It is important to address the problem of the bucking immediately. Even with good cause, it is a potentially dangerous disobedience that cannot be encouraged or allowed to continue. However, a rider does need to be sure that it is not poor riding that is causing confusion, or a result of poorly-fitting tack that is causing the horse pain. The horse's turn-out schedule should also be assessed, as extra turn-out will give a horse to release his extra energy before the rider gets on. In certain cases (such as a show, when horses are unable to be turned-out for extended periods), longeing the horses for a brief period can help calm him enough so that the rider can get on.

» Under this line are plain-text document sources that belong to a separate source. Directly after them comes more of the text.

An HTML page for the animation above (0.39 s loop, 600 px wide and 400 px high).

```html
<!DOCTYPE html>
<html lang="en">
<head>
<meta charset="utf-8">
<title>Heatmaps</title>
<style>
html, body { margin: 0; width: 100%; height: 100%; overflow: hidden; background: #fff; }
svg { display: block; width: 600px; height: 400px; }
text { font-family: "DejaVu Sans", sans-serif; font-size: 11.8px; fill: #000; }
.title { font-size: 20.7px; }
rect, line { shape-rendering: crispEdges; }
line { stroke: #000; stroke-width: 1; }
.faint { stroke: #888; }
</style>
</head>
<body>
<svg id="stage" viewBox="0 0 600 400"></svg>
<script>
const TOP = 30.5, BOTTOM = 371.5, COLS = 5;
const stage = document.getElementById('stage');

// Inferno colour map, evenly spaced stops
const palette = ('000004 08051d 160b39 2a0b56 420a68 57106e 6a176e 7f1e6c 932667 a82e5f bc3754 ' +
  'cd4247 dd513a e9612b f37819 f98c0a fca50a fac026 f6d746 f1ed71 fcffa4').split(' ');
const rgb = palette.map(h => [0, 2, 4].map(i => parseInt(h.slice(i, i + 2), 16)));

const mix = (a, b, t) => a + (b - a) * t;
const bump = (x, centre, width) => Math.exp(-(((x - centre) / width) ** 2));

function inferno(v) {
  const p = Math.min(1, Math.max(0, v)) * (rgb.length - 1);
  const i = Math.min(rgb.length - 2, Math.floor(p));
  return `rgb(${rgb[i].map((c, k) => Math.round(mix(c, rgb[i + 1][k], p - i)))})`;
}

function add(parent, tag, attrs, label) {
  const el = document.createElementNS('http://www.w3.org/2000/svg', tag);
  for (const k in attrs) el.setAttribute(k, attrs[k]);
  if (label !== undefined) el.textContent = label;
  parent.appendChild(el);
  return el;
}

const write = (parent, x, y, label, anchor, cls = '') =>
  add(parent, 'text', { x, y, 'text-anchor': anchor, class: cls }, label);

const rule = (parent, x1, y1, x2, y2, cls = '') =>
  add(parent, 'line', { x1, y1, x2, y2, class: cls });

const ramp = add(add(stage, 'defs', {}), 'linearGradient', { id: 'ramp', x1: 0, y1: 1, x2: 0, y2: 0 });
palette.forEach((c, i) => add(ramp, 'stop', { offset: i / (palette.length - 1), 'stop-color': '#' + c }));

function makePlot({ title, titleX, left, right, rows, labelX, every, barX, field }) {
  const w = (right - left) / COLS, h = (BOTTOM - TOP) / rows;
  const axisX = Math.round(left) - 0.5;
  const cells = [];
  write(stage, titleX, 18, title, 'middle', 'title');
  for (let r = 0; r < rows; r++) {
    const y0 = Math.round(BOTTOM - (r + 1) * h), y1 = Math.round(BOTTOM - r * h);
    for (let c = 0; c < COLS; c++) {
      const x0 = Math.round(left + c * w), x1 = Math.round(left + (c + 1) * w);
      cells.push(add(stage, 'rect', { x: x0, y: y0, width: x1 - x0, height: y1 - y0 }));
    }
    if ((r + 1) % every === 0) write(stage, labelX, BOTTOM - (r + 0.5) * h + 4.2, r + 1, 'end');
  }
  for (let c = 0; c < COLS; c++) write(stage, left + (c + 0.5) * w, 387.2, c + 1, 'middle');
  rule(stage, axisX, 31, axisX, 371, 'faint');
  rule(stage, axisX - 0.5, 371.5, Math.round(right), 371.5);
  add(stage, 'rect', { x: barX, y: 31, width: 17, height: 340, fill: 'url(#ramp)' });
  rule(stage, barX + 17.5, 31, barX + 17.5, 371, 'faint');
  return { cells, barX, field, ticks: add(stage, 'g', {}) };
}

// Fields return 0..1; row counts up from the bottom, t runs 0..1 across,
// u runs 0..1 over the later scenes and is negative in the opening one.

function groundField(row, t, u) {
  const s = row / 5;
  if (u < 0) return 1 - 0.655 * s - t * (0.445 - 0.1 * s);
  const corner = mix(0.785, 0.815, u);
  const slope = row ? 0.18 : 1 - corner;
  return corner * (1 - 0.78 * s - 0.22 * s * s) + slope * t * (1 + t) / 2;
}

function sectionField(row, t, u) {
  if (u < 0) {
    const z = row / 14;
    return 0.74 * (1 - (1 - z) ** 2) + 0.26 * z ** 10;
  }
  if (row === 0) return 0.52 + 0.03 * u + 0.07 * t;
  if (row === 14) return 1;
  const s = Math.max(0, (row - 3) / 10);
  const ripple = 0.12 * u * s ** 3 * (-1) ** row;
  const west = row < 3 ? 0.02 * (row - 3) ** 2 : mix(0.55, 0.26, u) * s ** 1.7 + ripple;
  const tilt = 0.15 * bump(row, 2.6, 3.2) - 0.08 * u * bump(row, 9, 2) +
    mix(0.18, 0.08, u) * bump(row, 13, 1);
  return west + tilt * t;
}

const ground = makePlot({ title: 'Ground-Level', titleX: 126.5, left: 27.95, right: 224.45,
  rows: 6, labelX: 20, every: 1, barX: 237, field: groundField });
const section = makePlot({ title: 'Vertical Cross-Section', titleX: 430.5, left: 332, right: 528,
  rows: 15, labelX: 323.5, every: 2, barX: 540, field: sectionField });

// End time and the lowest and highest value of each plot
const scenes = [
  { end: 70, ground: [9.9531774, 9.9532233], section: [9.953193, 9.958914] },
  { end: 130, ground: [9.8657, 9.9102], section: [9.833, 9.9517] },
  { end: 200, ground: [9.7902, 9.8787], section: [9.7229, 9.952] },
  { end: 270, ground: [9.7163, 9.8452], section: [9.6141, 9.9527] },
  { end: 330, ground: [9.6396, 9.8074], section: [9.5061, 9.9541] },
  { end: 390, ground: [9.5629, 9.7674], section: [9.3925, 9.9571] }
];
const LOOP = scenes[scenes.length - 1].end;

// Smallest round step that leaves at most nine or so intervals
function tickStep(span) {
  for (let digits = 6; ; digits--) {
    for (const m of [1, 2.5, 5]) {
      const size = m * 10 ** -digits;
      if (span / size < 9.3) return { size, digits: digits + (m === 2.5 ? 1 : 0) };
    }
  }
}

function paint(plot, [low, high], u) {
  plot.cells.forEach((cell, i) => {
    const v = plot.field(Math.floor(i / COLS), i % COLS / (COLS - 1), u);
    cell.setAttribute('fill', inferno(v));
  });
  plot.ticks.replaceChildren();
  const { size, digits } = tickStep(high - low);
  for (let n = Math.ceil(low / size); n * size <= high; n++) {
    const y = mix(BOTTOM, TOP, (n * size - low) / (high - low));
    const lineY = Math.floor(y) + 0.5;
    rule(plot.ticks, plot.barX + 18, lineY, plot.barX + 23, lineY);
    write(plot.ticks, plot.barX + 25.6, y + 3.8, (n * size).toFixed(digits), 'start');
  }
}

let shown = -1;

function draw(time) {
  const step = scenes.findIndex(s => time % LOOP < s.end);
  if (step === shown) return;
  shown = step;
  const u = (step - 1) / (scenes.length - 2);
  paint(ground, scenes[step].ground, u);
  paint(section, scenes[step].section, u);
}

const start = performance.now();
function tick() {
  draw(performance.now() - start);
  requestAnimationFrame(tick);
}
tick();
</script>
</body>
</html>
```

If a horse bucks, the best solution is to use one direct rein to pull the horse's head sideways and up, turning the horse in a small circle. If a rider pulls the horse's head up with both reins, the horse's neck is stronger and the rider is likely to be flipped over the horse's head. By turning the horse sideways, the rider has more leverage and a horse cannot easily buck while turning around. When the horse stops bucking, it must be asked to move forward; a horse also cannot buck very hard while moving forward. Usually a horse gives some warning that it is about to buck by dropping its head, slowing down or stopping, and excessively rounding up in the back (cowboys referred to this as "getting a lump in the back"). To discourage bucking when the rider anticipates it, the rider should ask the horse to move forward or in a circle, raise their hands and the horse's head, and deliberately put the horse into a hollowed-out frame for a moment by sitting back a bit with their heels down, seat deep, and shoulders slightly back. This will help a rider stay in balance if the horse bucks, and the act of deliberately raising the head and hollowing out the horse's back reduces the power and severity of the buck. Certain training aids, such as a gag bit, certain types of martingale or, particularly on ponies, an overcheck, may also discourage bucking.
In a few cases, a horse that cannot be trained not to buck may be sold to a rodeo stock contractor. Ironically, such horses often fetch a high price in the bucking stock world because they are easy to handle on the ground, yet very clever and skilled at unseating riders, thus allowing a cowboy to obtain a high score if he can stay on. At rodeo auctions such as the Miles City Bucking Horse Sale, a spoiled riding horse, particularly one that is powerfully built, will bring a top price and enjoy a long career doing what they have learned to do.
Unfortunately, many other horses that cannot be trained not to buck cannot find a home anywhere and will eventually wind up being sold for horsemeat.